__Try it__:
The response must reproduce every record below without alteration.
Input data below:
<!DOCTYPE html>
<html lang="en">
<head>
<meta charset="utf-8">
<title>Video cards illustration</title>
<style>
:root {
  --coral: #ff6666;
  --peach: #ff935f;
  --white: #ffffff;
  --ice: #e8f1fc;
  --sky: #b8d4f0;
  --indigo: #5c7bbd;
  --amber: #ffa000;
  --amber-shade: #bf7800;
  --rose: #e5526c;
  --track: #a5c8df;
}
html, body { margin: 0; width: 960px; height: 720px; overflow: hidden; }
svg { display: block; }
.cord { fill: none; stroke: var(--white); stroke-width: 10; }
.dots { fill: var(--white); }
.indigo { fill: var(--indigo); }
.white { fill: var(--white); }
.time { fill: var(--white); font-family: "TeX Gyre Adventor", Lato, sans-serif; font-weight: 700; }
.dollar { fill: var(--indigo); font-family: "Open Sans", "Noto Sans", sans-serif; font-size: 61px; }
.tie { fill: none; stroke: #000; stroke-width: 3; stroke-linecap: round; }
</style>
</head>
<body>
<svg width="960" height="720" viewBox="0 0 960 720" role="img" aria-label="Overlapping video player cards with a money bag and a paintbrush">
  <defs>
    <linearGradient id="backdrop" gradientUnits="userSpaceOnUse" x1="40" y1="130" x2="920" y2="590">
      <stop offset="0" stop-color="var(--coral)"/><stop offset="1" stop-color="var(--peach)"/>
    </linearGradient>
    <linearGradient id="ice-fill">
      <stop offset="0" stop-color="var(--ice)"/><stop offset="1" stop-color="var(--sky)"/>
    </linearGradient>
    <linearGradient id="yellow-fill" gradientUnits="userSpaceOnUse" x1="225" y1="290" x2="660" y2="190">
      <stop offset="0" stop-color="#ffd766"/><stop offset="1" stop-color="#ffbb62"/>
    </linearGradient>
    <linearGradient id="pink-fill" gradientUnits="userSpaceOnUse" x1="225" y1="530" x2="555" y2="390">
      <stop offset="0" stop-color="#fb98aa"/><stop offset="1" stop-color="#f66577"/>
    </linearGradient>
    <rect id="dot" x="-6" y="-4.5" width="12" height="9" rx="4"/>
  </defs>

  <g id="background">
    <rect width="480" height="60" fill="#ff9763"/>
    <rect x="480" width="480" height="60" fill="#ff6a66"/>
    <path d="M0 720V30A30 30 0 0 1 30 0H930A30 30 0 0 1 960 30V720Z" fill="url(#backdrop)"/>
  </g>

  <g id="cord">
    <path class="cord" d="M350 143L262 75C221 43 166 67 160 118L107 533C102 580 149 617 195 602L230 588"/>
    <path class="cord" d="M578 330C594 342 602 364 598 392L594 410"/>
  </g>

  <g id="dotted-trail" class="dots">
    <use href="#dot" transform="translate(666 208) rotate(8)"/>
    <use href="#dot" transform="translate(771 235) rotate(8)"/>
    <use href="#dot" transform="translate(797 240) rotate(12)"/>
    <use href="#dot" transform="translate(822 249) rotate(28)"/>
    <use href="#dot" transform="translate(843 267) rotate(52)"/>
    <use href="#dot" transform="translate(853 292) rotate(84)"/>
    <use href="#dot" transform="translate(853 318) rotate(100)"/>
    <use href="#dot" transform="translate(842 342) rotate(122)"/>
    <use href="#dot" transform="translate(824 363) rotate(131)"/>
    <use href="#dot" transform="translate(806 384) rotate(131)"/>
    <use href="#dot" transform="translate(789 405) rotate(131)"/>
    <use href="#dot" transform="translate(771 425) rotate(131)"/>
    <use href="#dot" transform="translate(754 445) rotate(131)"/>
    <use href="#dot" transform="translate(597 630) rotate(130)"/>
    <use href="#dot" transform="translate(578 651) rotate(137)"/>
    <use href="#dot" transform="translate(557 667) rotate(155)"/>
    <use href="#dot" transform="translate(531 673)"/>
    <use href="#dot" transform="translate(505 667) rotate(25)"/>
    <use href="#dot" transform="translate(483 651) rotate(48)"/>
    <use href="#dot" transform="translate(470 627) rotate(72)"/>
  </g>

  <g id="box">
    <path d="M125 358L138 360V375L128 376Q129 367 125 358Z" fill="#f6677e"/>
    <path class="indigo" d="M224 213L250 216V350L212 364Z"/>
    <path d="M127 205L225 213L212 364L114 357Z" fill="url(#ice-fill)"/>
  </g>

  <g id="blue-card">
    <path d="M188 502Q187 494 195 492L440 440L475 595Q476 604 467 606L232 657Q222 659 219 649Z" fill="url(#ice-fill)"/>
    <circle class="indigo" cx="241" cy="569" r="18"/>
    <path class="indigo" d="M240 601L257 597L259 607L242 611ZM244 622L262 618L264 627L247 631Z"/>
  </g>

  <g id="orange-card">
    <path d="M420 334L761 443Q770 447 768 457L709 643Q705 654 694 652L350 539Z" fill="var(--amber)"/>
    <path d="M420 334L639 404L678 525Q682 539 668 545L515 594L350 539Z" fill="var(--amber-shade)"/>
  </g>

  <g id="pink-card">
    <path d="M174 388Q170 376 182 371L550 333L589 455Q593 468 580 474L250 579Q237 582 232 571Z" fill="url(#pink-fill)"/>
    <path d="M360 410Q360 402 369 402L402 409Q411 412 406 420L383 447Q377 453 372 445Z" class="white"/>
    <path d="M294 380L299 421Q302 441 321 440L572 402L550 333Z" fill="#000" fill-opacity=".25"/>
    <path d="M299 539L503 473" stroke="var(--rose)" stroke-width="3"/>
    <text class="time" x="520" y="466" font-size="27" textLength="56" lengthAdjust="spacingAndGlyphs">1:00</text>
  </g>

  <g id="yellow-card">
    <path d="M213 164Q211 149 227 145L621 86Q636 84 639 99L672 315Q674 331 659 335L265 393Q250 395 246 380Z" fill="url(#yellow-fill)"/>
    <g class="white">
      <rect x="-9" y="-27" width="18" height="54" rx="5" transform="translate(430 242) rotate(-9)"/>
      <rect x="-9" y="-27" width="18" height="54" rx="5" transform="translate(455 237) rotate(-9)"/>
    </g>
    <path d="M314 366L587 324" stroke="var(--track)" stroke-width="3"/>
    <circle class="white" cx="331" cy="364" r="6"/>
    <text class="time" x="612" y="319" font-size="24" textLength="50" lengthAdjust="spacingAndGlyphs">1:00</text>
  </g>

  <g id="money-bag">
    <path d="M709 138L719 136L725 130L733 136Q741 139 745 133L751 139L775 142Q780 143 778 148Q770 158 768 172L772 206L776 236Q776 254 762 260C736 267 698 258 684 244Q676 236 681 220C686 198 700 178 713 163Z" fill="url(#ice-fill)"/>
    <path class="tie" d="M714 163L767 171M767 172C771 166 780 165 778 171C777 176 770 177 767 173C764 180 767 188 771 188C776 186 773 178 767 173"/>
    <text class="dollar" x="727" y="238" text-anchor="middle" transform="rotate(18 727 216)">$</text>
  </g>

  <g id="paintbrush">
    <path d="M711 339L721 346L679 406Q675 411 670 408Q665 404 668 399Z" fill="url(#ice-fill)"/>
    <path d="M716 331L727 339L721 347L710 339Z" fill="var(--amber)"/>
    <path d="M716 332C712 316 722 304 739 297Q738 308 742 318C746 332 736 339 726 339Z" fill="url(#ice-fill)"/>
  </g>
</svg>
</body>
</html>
End of Input data.
__Task solution__:
<!DOCTYPE html>
<html lang="en">
<head>
<meta charset="utf-8">
<title>Video cards illustration</title>
<style>
:root {
  --coral: #ff6666;
  --peach: #ff935f;
  --white: #ffffff;
  --ice: #e8f1fc;
  --sky: #b8d4f0;
  --indigo: #5c7bbd;
  --amber: #ffa000;
  --amber-shade: #bf7800;
  --rose: #e5526c;
  --track: #a5c8df;
}
html, body { margin: 0; width: 960px; height: 720px; overflow: hidden; }
svg { display: block; }
.cord { fill: none; stroke: var(--white); stroke-width: 10; }
.dots { fill: var(--white); }
.indigo { fill: var(--indigo); }
.white { fill: var(--white); }
.time { fill: var(--white); font-family: "TeX Gyre Adventor", Lato, sans-serif; font-weight: 700; }
.dollar { fill: var(--indigo); font-family: "Open Sans", "Noto Sans", sans-serif; font-size: 61px; }
.tie { fill: none; stroke: #000; stroke-width: 3; stroke-linecap: round; }
</style>
</head>
<body>
<svg width="960" height="720" viewBox="0 0 960 720" role="img" aria-label="Overlapping video player cards with a money bag and a paintbrush">
  <defs>
    <linearGradient id="backdrop" gradientUnits="userSpaceOnUse" x1="40" y1="130" x2="920" y2="590">
      <stop offset="0" stop-color="var(--coral)"/><stop offset="1" stop-color="var(--peach)"/>
    </linearGradient>
    <linearGradient id="ice-fill">
      <stop offset="0" stop-color="var(--ice)"/><stop offset="1" stop-color="var(--sky)"/>
    </linearGradient>
    <linearGradient id="yellow-fill" gradientUnits="userSpaceOnUse" x1="225" y1="290" x2="660" y2="190">
      <stop offset="0" stop-color="#ffd766"/><stop offset="1" stop-color="#ffbb62"/>
    </linearGradient>
    <linearGradient id="pink-fill" gradientUnits="userSpaceOnUse" x1="225" y1="530" x2="555" y2="390">
      <stop offset="0" stop-color="#fb98aa"/><stop offset="1" stop-color="#f66577"/>
    </linearGradient>
    <rect id="dot" x="-6" y="-4.5" width="12" height="9" rx="4"/>
  </defs>

  <g id="background">
    <rect width="480" height="60" fill="#ff9763"/>
    <rect x="480" width="480" height="60" fill="#ff6a66"/>
    <path d="M0 720V30A30 30 0 0 1 30 0H930A30 30 0 0 1 960 30V720Z" fill="url(#backdrop)"/>
  </g>

  <g id="cord">
    <path class="cord" d="M350 143L262 75C221 43 166 67 160 118L107 533C102 580 149 617 195 602L230 588"/>
    <path class="cord" d="M578 330C594 342 602 364 598 392L594 410"/>
  </g>

  <g id="dotted-trail" class="dots">
    <use href="#dot" transform="translate(666 208) rotate(8)"/>
    <use href="#dot" transform="translate(771 235) rotate(8)"/>
    <use href="#dot" transform="translate(797 240) rotate(12)"/>
    <use href="#dot" transform="translate(822 249) rotate(28)"/>
    <use href="#dot" transform="translate(843 267) rotate(52)"/>
    <use href="#dot" transform="translate(853 292) rotate(84)"/>
    <use href="#dot" transform="translate(853 318) rotate(100)"/>
    <use href="#dot" transform="translate(842 342) rotate(122)"/>
    <use href="#dot" transform="translate(824 363) rotate(131)"/>
    <use href="#dot" transform="translate(806 384) rotate(131)"/>
    <use href="#dot" transform="translate(789 405) rotate(131)"/>
    <use href="#dot" transform="translate(771 425) rotate(131)"/>
    <use href="#dot" transform="translate(754 445) rotate(131)"/>
    <use href="#dot" transform="translate(597 630) rotate(130)"/>
    <use href="#dot" transform="translate(578 651) rotate(137)"/>
    <use href="#dot" transform="translate(557 667) rotate(155)"/>
    <use href="#dot" transform="translate(531 673)"/>
    <use href="#dot" transform="translate(505 667) rotate(25)"/>
    <use href="#dot" transform="translate(483 651) rotate(48)"/>
    <use href="#dot" transform="translate(470 627) rotate(72)"/>
  </g>

  <g id="box">
    <path d="M125 358L138 360V375L128 376Q129 367 125 358Z" fill="#f6677e"/>
    <path class="indigo" d="M224 213L250 216V350L212 364Z"/>
    <path d="M127 205L225 213L212 364L114 357Z" fill="url(#ice-fill)"/>
  </g>

  <g id="blue-card">
    <path d="M188 502Q187 494 195 492L440 440L475 595Q476 604 467 606L232 657Q222 659 219 649Z" fill="url(#ice-fill)"/>
    <circle class="indigo" cx="241" cy="569" r="18"/>
    <path class="indigo" d="M240 601L257 597L259 607L242 611ZM244 622L262 618L264 627L247 631Z"/>
  </g>

  <g id="orange-card">
    <path d="M420 334L761 443Q770 447 768 457L709 643Q705 654 694 652L350 539Z" fill="var(--amber)"/>
    <path d="M420 334L639 404L678 525Q682 539 668 545L515 594L350 539Z" fill="var(--amber-shade)"/>
  </g>

  <g id="pink-card">
    <path d="M174 388Q170 376 182 371L550 333L589 455Q593 468 580 474L250 579Q237 582 232 571Z" fill="url(#pink-fill)"/>
    <path d="M360 410Q360 402 369 402L402 409Q411 412 406 420L383 447Q377 453 372 445Z" class="white"/>
    <path d="M294 380L299 421Q302 441 321 440L572 402L550 333Z" fill="#000" fill-opacity=".25"/>
    <path d="M299 539L503 473" stroke="var(--rose)" stroke-width="3"/>
    <text class="time" x="520" y="466" font-size="27" textLength="56" lengthAdjust="spacingAndGlyphs">1:00</text>
  </g>

  <g id="yellow-card">
    <path d="M213 164Q211 149 227 145L621 86Q636 84 639 99L672 315Q674 331 659 335L265 393Q250 395 246 380Z" fill="url(#yellow-fill)"/>
    <g class="white">
      <rect x="-9" y="-27" width="18" height="54" rx="5" transform="translate(430 242) rotate(-9)"/>
      <rect x="-9" y="-27" width="18" height="54" rx="5" transform="translate(455 237) rotate(-9)"/>
    </g>
    <path d="M314 366L587 324" stroke="var(--track)" stroke-width="3"/>
    <circle class="white" cx="331" cy="364" r="6"/>
    <text class="time" x="612" y="319" font-size="24" textLength="50" lengthAdjust="spacingAndGlyphs">1:00</text>
  </g>

  <g id="money-bag">
    <path d="M709 138L719 136L725 130L733 136Q741 139 745 133L751 139L775 142Q780 143 778 148Q770 158 768 172L772 206L776 236Q776 254 762 260C736 267 698 258 684 244Q676 236 681 220C686 198 700 178 713 163Z" fill="url(#ice-fill)"/>
    <path class="tie" d="M714 163L767 171M767 172C771 166 780 165 778 171C777 176 770 177 767 173C764 180 767 188 771 188C776 186 773 178 767 173"/>
    <text class="dollar" x="727" y="238" text-anchor="middle" transform="rotate(18 727 216)">$</text>
  </g>

  <g id="paintbrush">
    <path d="M711 339L721 346L679 406Q675 411 670 408Q665 404 668 399Z" fill="url(#ice-fill)"/>
    <path d="M716 331L727 339L721 347L710 339Z" fill="var(--amber)"/>
    <path d="M716 332C712 316 722 304 739 297Q738 308 742 318C746 332 736 339 726 339Z" fill="url(#ice-fill)"/>
  </g>
</svg>
</body>
</html>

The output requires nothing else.